Karim Dahimi, an Ahwazi rights activist based in London, told DUSC that “Amongst the other Ahwazi prisoners injured by regime forces during the protests was a detainee named as Rahim Sufi, known by his nickname, Abidawi, who was wounded in the eye area; like the other detainees, his family has been unable to see him since, and his fate is unknown.”
Dahimi added, “Other prisoners have also suffered physical injuries as a result of brutal torture and beatings. Ali Ayyashi suffered a severe eye injury. Ali Sadawi sustained a broken jaw and severe injuries to his face, including other possible fractures. He suffered wounds in his face and forehead. Salem Alboshokeh lost his front teeth. Mustafa Sufi endured severe injuries to his head, and his testicles are swollen.”
International Amnesty has confirmed that a number of Ahwazi political prisoners sentenced to death penalty, including Hossein Silawi, Ali Khasraji and Nasser Khafaji were forcibly disappeared, with their fate and whereabouts still unknown after reportedly being moved from Shaiban to one of the regime’s infamous secret prisons.
Responding to the latest regime attacks on prisoners, Amnesty issued a statement on Thursday, April 30, expressing grave concern for the Ahwazi prisoners’ wellbeing and urging the head of the Iranian regime judiciary Ebrahim Raisi to allow them to have access to medical care. As usual, the regime has not responded.
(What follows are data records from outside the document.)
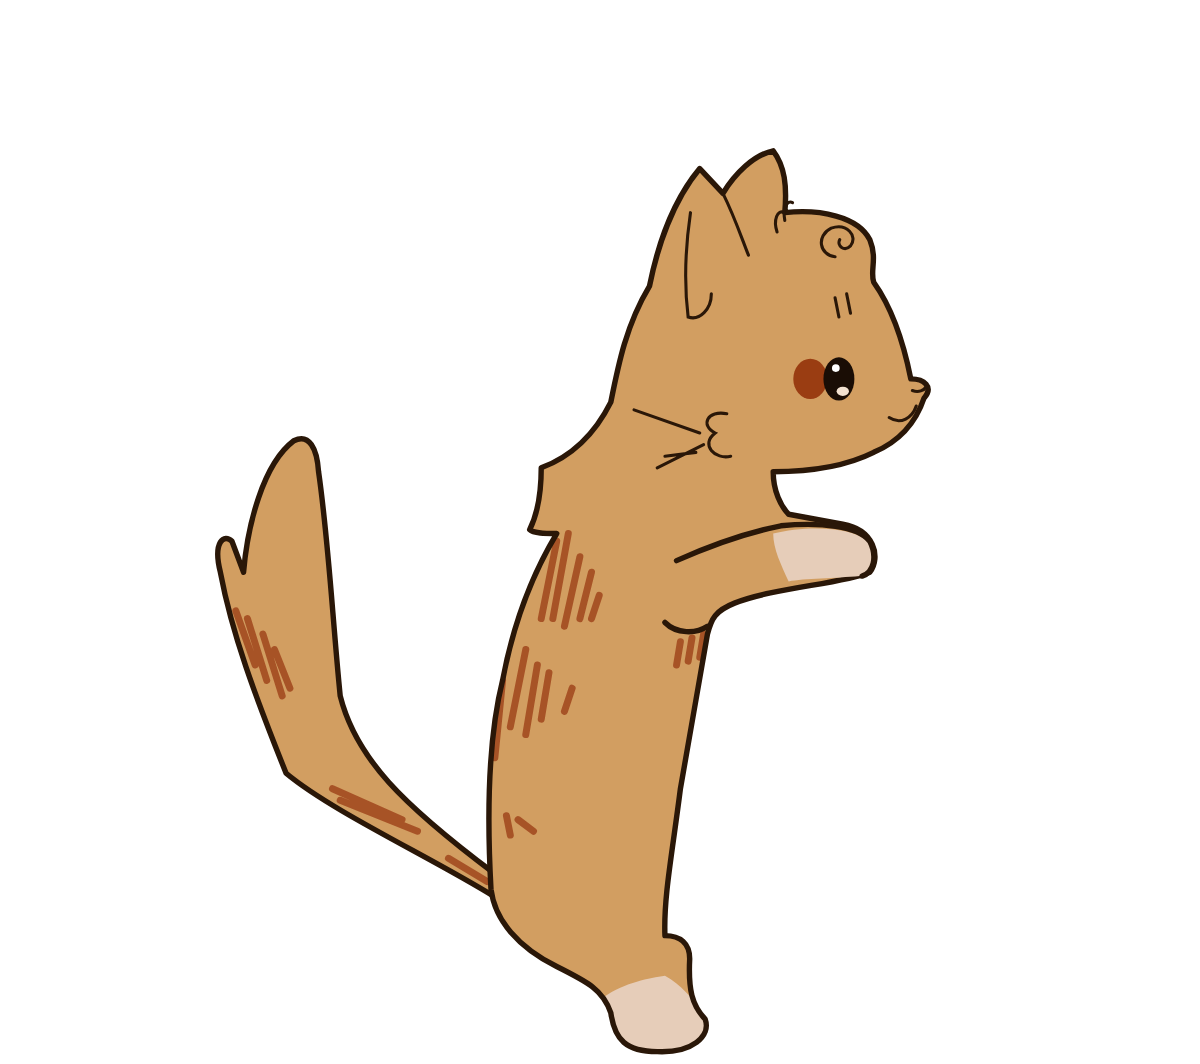
<!DOCTYPE html>
<html lang="en">
<head>
<meta charset="utf-8">
<title>Standing Ginger Kitten</title>
<link rel="stylesheet" href="https://fonts.googleapis.com/css2?family=Nunito&display=swap">
<style>
  :root {
    --paper: #ffffff;
    --fur: #d29e61;
    --fur-shade: #c68d50;
    --stripe: #a0451c;
    --sock: #e6cdb9;
    --ink: #2a1708;
    --eye: #1a0d05;
    --blush: #9a3d12;
  }
  html, body {
    margin: 0;
    padding: 0;
    width: 1200px;
    height: 1064px;
    overflow: hidden;
    background: var(--paper);
    font-family: "Nunito", sans-serif;
  }
  .artboard { display: block; width: 1200px; height: 1064px; }
  .outline { fill: none; stroke: var(--ink); stroke-width: 7; stroke-linecap: round; stroke-linejoin: round; }
  .detail { fill: none; stroke: var(--ink); stroke-width: 4; stroke-linecap: round; }
  .fur { fill: var(--fur); }
  .stripe { fill: none; stroke: var(--stripe); stroke-width: 9; stroke-linecap: round; opacity: .85; }
  .sock { fill: var(--sock); }
</style>
</head>
<body>
<svg class="artboard" viewBox="0 0 1552 1376" role="img" aria-label="Ginger kitten standing on hind legs">
  <defs>
    <clipPath id="body-clip">
      <path id="body-shape" d="M700,605 C740,590 770,560 790,520 C800,470 810,420 840,370 C850,320 870,260 905,218 L935,250 C950,225 975,200 1000,195 C1015,215 1018,240 1015,275 C1060,270 1110,280 1125,310 C1135,335 1125,350 1130,365 C1155,400 1170,450 1178,490 C1195,490 1208,500 1195,515 C1185,545 1165,570 1130,585 C1090,605 1040,610 1000,610 C1000,635 1010,655 1020,665 L1090,678 C1130,685 1140,720 1125,740 C1090,755 1000,760 950,780 C925,790 920,800 915,820 C905,880 890,960 880,1020 C870,1100 858,1160 860,1210 C880,1210 892,1220 892,1240 C890,1280 895,1300 912,1318 C920,1340 895,1362 850,1360 C810,1360 795,1345 790,1310 C780,1280 760,1270 720,1250 C670,1225 640,1190 635,1150 C630,1060 630,960 650,880 C665,800 690,740 720,690 C705,690 690,690 685,685 C695,665 700,640 700,605 Z"/>
    </clipPath>
    <clipPath id="tail-clip">
      <path id="tail-shape" d="M640,1160 C560,1110 430,1050 370,1000 C330,900 300,820 285,740 C275,700 290,690 300,700 L315,740 C320,680 340,600 380,570 C400,560 410,580 412,610 C425,700 430,800 440,900 C460,980 520,1040 640,1130 Z"/>
    </clipPath>
  </defs>

  <g class="tail">
    <use href="#tail-shape" class="fur"/>
    <g clip-path="url(#tail-clip)">
      <path class="stripe" d="M305,790 L330,860 M320,800 L345,880 M340,820 L365,900 M355,840 L375,890"/>
      <path class="stripe" d="M430,1020 L520,1060 M440,1035 L540,1075 M580,1110 L630,1140"/>
    </g>
    <use href="#tail-shape" class="outline"/>
  </g>

  <g class="kitten">
    <use href="#body-shape" class="fur"/>
    <g clip-path="url(#body-clip)">
      <path class="stripe" d="M720,700 L700,800 M735,690 L715,800 M750,720 L730,810 M765,740 L750,800 M775,770 L765,800"/>
      <path class="stripe" d="M680,840 L660,940 M695,860 L680,950 M710,870 L700,930 M740,890 L730,920 M650,880 L640,980"/>
      <path class="stripe" d="M880,830 L875,860 M895,825 L890,855 M910,820 L905,850"/>
      <path class="stripe" d="M655,1055 L660,1080 M670,1060 L690,1075"/>
      <path class="sock" d="M780,1290 C810,1270 840,1265 860,1262 C885,1275 900,1300 920,1318 L930,1380 L770,1380 Z"/>
    </g>
    <use href="#body-shape" class="outline"/>

    <g class="ears">
      <path class="detail" d="M893,275 C885,330 885,370 890,410 C905,415 920,400 920,380"/>
      <path class="detail" d="M935,250 C950,280 960,310 968,330"/>
      <path class="detail" d="M1015,275 C1005,270 1000,285 1005,300"/>
      <path class="detail" d="M1025,262 C1018,258 1012,270 1015,285"/>
    </g>
    <path class="detail" d="M1080,332 C1060,330 1055,305 1075,295 C1095,288 1110,305 1100,318 C1092,326 1082,318 1086,310"/>
    <path class="detail" d="M1080,385 L1085,410 M1095,380 L1100,405"/>

    <g class="face">
      <ellipse cx="1048" cy="490" rx="22" ry="26" fill="var(--blush)"/>
      <ellipse cx="1085" cy="490" rx="20" ry="28" fill="var(--eye)"/>
      <ellipse cx="1090" cy="506" rx="8" ry="6" fill="#f3e1d0"/>
      <circle cx="1081" cy="476" r="5" fill="#fff"/>
      <path class="detail" d="M1180,505 C1188,508 1195,505 1198,500"/>
      <path class="detail" d="M1150,540 C1165,550 1180,540 1185,525"/>
      <path class="detail" d="M940,535 C915,530 905,550 925,560 C905,575 925,595 945,590"/>
      <path class="detail" d="M820,530 L905,560 M850,605 L910,575 M860,590 L900,585"/>
    </g>

    <g class="arm">
      <path class="sock" d="M1000,690 C1040,680 1100,680 1122,700 C1133,720 1128,740 1112,745 C1080,748 1040,748 1020,752 C1010,730 1000,710 1000,690 Z"/>
      <path class="outline" d="M875,725 C920,705 960,690 1010,680 C1060,675 1110,680 1125,700 C1135,720 1130,740 1115,745"/>
      <path class="outline" d="M860,805 C875,820 900,820 915,810"/>
    </g>
  </g>
</svg>
</body>
</html>
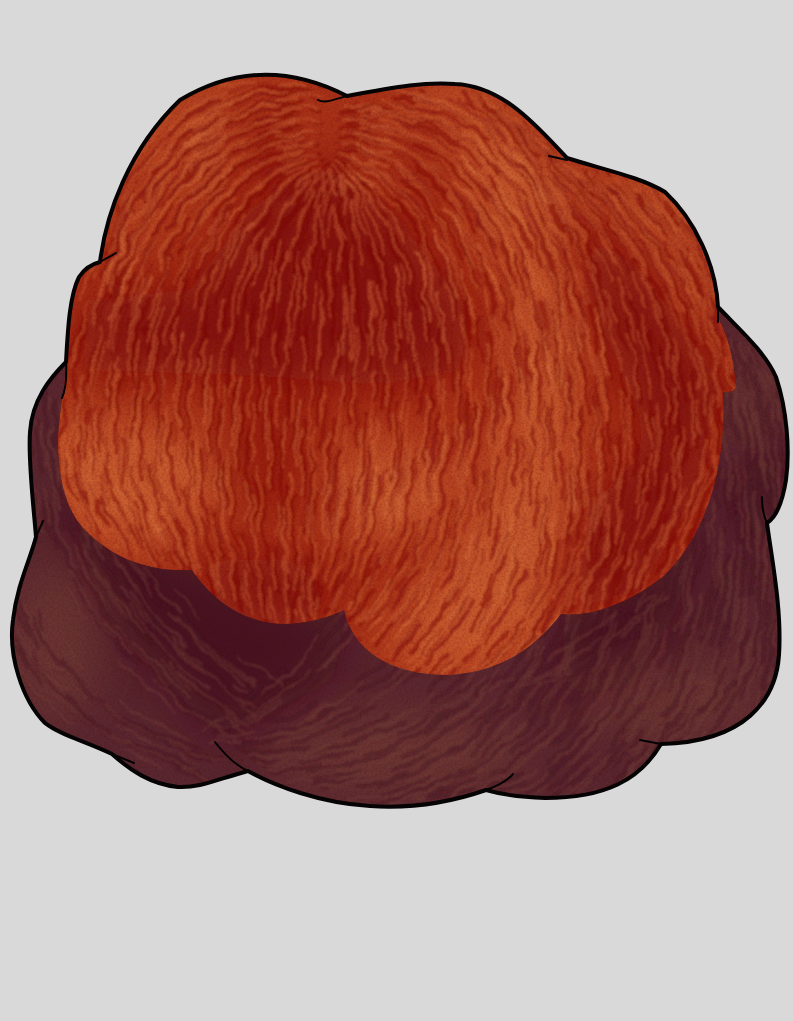
<!DOCTYPE html>
<html lang="en">
<head>
<meta charset="utf-8">
<title>Hair study</title>
<style>
:root {
  --paper: #d9d9d9;
  --ink: #050303;
  --lit: #a83218;
  --lit-dark: #7b0b0d;
  --lit-deep: #8e1b12;
  --lit-light: #cf6636;
  --lit-shine: #dc7a44;
  --shade: #582730;
  --shade-dark: #43101f;
  --shade-light: #6f3b36;
}
html, body { margin: 0; height: 100%; overflow: hidden; background: var(--paper); }
svg { display: block; width: 793px; height: 1021px; }
.strands { fill: none; stroke-linecap: round; }
.dark { stroke: var(--lit-dark); }
.deep { stroke: var(--lit-deep); }
.light { stroke: var(--lit-light); }
.shine { stroke: var(--lit-shine); }
.shade-dark { stroke: var(--shade-dark); }
.shade-light { stroke: var(--shade-light); }
.tone-dark { fill: var(--lit-dark); }
.tone-light { fill: var(--lit-light); }
.outline { fill: none; stroke: var(--ink); stroke-width: 4; stroke-linejoin: round; stroke-linecap: round; }
.tails { fill: none; stroke: var(--ink); stroke-width: 2; stroke-linecap: round; }
</style>
</head>
<body>
<svg viewBox="0 0 793 1021" role="img" aria-label="Voluminous red hair with a shadowed lower layer">
  <defs>
    <path id="silhouette" d="M100 262C106 215 128 150 180 100C230 70 285 64 347 96C400 86 425 82 455 84C505 86 540 130 567 158C605 170 640 177 665 192C695 220 716 265 718 307C740 330 765 352 776 377C787 410 790 450 786 480C782 505 775 518 767 523C772 560 782 610 779 655C776 700 745 742 661 744C640 780 605 798 545 798C520 797 500 794 486 790C440 806 400 808 370 806C320 803 275 786 248 771C215 780 200 788 178 787C150 784 130 770 112 754C85 741 60 735 45 723C22 700 8 655 13 620C17 585 30 560 36 537C33 500 28 460 30 432C32 400 50 378 66 362C68 325 70 295 79 277C85 268 92 264 100 262Z"/>
    <path id="lit-shape" d="M66 362C64 400 55 430 59 460C61 490 70 515 85 530C115 560 150 572 192 570C215 605 250 624 285 624C310 623 330 617 344 610C352 650 390 675 447 675C500 673 535 648 561 614C600 618 640 595 665 575C705 535 727 470 723 392C729 393 736 391 736 386C734 360 728 335 718 318V307C716 265 695 220 665 192C640 177 605 170 567 158C540 130 505 86 455 84C425 82 400 86 347 96C285 64 230 70 180 100C128 150 106 215 100 262C92 264 85 268 79 277C70 295 68 325 66 362Z"/>
    <clipPath id="hair-clip"><use href="#silhouette"/></clipPath>
    <clipPath id="lit-clip"><use href="#lit-shape"/></clipPath>

    <filter id="soft" x="-50%" y="-50%" width="200%" height="200%"><feGaussianBlur stdDeviation="24"/></filter>
    <filter id="rough" filterUnits="userSpaceOnUse" x="0" y="0" width="793" height="1021">
      <feTurbulence type="fractalNoise" baseFrequency=".035" numOctaves="3" seed="4" result="noise"/>
      <feDisplacementMap in="SourceGraphic" in2="noise" scale="13" xChannelSelector="R" yChannelSelector="G"/>
      <feGaussianBlur stdDeviation=".8"/>
    </filter>
    <filter id="grain" filterUnits="userSpaceOnUse" x="0" y="0" width="793" height="1021">
      <feTurbulence type="fractalNoise" baseFrequency=".45" numOctaves="2" seed="9"/>
      <feColorMatrix values="0 0 0 0 .1  0 0 0 0 0  0 0 0 0 0  1.6 0 0 0 -.65"/>
    </filter>

    <!-- Hair directions -->
    <path id="flow-left" d="M322 175C305 220 298 300 296 400S290 540 300 620M318 172C285 215 270 300 266 400S262 530 275 618M312 168C262 205 240 300 234 400S232 520 250 608M308 162C240 195 210 300 203 400S206 510 222 592M304 154C218 180 178 300 172 400S178 500 200 572M302 146C200 165 150 290 143 400S150 490 175 565M302 136C180 150 125 290 117 400S125 490 150 565M302 126C165 135 105 280 92 400S100 490 120 550M302 114C160 115 85 270 72 400S75 470 92 530M304 102C200 90 120 190 105 290M310 90C230 75 160 120 125 210"/>
    <path id="flow-middle" d="M328 175C338 230 335 320 325 420S310 560 300 615M332 174C360 230 365 320 357 420S340 550 315 612M336 170C385 220 398 320 388 420S370 550 335 608M340 164C410 210 430 320 420 420S400 560 350 620M344 156C435 190 460 310 450 420S430 570 365 640M346 146C460 170 490 310 480 420S460 590 390 660M346 134C480 150 518 300 510 420S490 600 420 670M346 122C490 120 542 280 540 420S525 600 460 672M348 110C510 95 560 260 562 420S560 580 500 660M400 95C510 95 575 250 585 400S580 560 540 635"/>
    <path id="flow-right" d="M470 90C540 150 590 270 605 390S600 540 570 612M500 110C570 190 620 280 632 390S625 530 590 612M530 140C600 200 650 290 660 390S650 520 615 600M560 165C630 215 675 300 685 390S670 500 640 590M590 175C655 230 695 300 706 390S695 490 665 570M620 182C680 230 710 300 720 390S710 470 690 545M650 190C700 240 716 310 732 385"/>
    <g id="flow-lit"><use href="#flow-left"/><use href="#flow-middle"/><use href="#flow-right"/></g>
    <path id="flow-under" d="M38 420C42 560 110 660 225 735M55 400C60 550 130 640 235 720M20 600C40 680 120 730 210 755M15 640C50 710 120 750 200 775M90 530C130 610 180 660 240 700M130 560C170 620 210 660 260 690M350 610C320 660 270 700 215 730M400 660C350 710 290 735 225 742M470 670C410 730 330 760 250 760M530 640C470 740 390 775 300 780M565 610C530 720 450 785 360 800M600 605C570 710 510 775 430 798M640 590C610 690 560 760 490 790M680 560C660 670 610 750 540 795M705 520C700 640 660 730 590 790M725 470C735 610 710 700 640 750M730 390C755 560 750 670 680 735M735 340C770 450 770 610 740 700M755 370C790 470 778 610 765 680M650 590C600 640 560 660 500 690"/>
  </defs>

  <rect width="793" height="1021" fill="var(--paper)"/>

  <!-- Shadowed layer -->
  <g clip-path="url(#hair-clip)">
    <use href="#silhouette" fill="var(--shade)"/>
    <g filter="url(#soft)" fill="var(--shade-dark)" opacity=".75">
      <path d="M60 500L200 560L350 620L330 680L220 740L110 620Z"/>
      <path d="M730 390L700 560L640 680L570 700L560 620L690 540Z"/>
      <ellipse cx="765" cy="500" rx="20" ry="60"/>
    </g>
    <g filter="url(#soft)" fill="var(--shade-light)" opacity=".75">
      <ellipse cx="55" cy="640" rx="45" ry="80"/>
      <ellipse cx="400" cy="755" rx="130" ry="40"/>
      <ellipse cx="670" cy="700" rx="90" ry="40"/>
      <ellipse cx="750" cy="400" rx="25" ry="50"/>
    </g>
    <g class="strands" filter="url(#rough)">
      <g class="shade-dark" stroke-width="3" stroke-dasharray="50 35 90 45" opacity=".5">
        <use href="#flow-under"/>
        <use href="#flow-under" x="11" y="4" stroke-dashoffset="70"/>
        <use href="#flow-under" x="-9" y="-8" stroke-dashoffset="130"/>
        <use href="#flow-under" x="18" y="10" stroke-dashoffset="30"/>
      </g>
      <g class="shade-light" stroke-width="2" stroke-dasharray="40 50 80 60" opacity=".6">
        <use href="#flow-under" x="5" y="3" stroke-dashoffset="20"/>
        <use href="#flow-under" x="15" y="7" stroke-dashoffset="110"/>
        <use href="#flow-under" x="-5" y="-4" stroke-dashoffset="160"/>
        <use href="#flow-under" x="-13" y="2" stroke-dashoffset="60"/>
        <use href="#flow-under" x="22" y="-3" stroke-dashoffset="190"/>
      </g>
    </g>
  </g>

  <!-- Lit layer -->
  <g clip-path="url(#lit-clip)">
    <use href="#lit-shape" fill="var(--lit)"/>
    <g class="tone-light" filter="url(#soft)" opacity=".75">
      <path d="M400 90L480 85L560 170L575 350L570 560L540 640L450 680L380 650L460 540L520 400L510 260L460 150Z"/>
      <path d="M110 260L180 100L280 80L210 130L150 220Z"/>
      <path d="M50 410L180 430L240 470L180 540L100 550L50 500Z"/>
      <ellipse cx="390" cy="490" rx="60" ry="45"/>
      <path d="M570 160L670 190L735 380L700 320L640 230Z"/>
    </g>
    <g class="tone-dark" filter="url(#soft)" opacity=".85">
      <path d="M320 160L390 210L470 310L460 370L380 385L250 375L80 370L90 300L190 290L250 210Z"/>
      <path d="M575 210L640 270L720 380L700 490L640 590L570 615L590 510L650 440L600 320Z"/>
      <path d="M200 560L290 560L345 600L290 630L220 610Z"/>
      <ellipse cx="270" cy="440" rx="40" ry="80" opacity=".5"/>
    </g>
    <g class="strands" filter="url(#rough)">
      <g class="dark" stroke-width="3" stroke-dasharray="45 45 80 60" opacity=".5">
        <use href="#flow-lit"/>
        <use href="#flow-lit" x="9" y="5" stroke-dashoffset="80"/>
        <use href="#flow-lit" x="-8" y="3" stroke-dashoffset="150"/>
        <use href="#flow-lit" x="17" y="-4" stroke-dashoffset="40"/>
      </g>
      <g class="deep" stroke-width="2" stroke-dasharray="30 40 70 30" opacity=".6">
        <use href="#flow-lit" x="4" y="-6" stroke-dashoffset="25"/>
        <use href="#flow-lit" x="-13" y="8" stroke-dashoffset="95"/>
        <use href="#flow-lit" x="13" y="12" stroke-dashoffset="140"/>
      </g>
      <g class="light" stroke-width="2" stroke-dasharray="35 55 65 70" opacity=".5">
        <use href="#flow-lit" x="6" y="2" stroke-dashoffset="60"/>
        <use href="#flow-lit" x="-4" y="-3" stroke-dashoffset="10"/>
        <use href="#flow-lit" x="14" y="6" stroke-dashoffset="120"/>
        <use href="#flow-lit" x="-11" y="-8" stroke-dashoffset="180"/>
        <use href="#flow-lit" x="20" y="9" stroke-dashoffset="205"/>
      </g>
      <g class="shine" stroke-width="2" stroke-dasharray="50 90 70 130" opacity=".5">
        <use href="#flow-middle" x="11" y="1" stroke-dashoffset="30"/>
        <use href="#flow-middle" x="24" y="3" stroke-dashoffset="190"/>
        <use href="#flow-left" x="2" y="6" stroke-dashoffset="260"/>
      </g>
    </g>
  </g>

  <g clip-path="url(#hair-clip)" opacity=".3">
    <rect width="793" height="1021" filter="url(#grain)"/>
  </g>

  <!-- Ink line -->
  <use href="#silhouette" class="outline"/>
  <path class="tails" d="M318 100C325 104 335 99 347 96M549 156L567 160M100 262L116 253M36 537L43 521M112 754L134 763M215 742C225 755 235 765 248 771M486 790C500 785 508 780 513 774M661 744L640 740M767 523C763 515 762 505 762 497M66 362C67 378 66 388 62 398M718 307V322"/>
</svg>
</body>
</html>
Speaking about the regime’s latest brutality towards Ahwazis Scottish writer and editor Ruth Riegler said, “How can the international community continue rationalising a regime founded on persecution and terror? During this global pandemic, most democratic governments are doing their utmost to save citizens’ lives. To Iran’s regime, any citizen who demands the freedom and human rights that are all people’s birthright is expendable. This regime’s medieval barbarism towards Ahwazis and all dissidents is a shame on humanity.”
The fact that Iranian authorities feel the need to kill, maim, and torture political prisoners in Ahwaz with disregard for international laws, civic norms, and basic humanity is a demonstration of the regime’s internal weakness, not strength. Conflicted by the single-minded obsession in pushing its hegemonic agenda externally, Iran has overextended its resources, failing to supply its population even with the basics needed to manage the pandemic. Increasingly, it is pressured by the fallout from its corruption, embezzlement of public funding, failure to invest in clean prisons, and alienation of its Ahwazi population.
Iran is no longer able to hide its mistreatment and abuses of the Ahwazis and their prisoners. Once a cause unknown even to the Arab world, thanks to Iran’s relentless, paranoid hounding of Ahwazi activists at home and abroad, the story of their persecution is becoming more known to the world. The irony here is, the more Iran does to oppress the Ahwazis, up to torturing and humiliating helpless, unarmed political prisoners, the more illegitimate and threatening it appears in the eyes of the international community and the less sympathy even the hardest of pragmatists will have over any business dealings that openly support these abuses. The Islamic Republic’s unabashed brutality in the midst of a humanitarian crisis may ultimately prove its own undoing.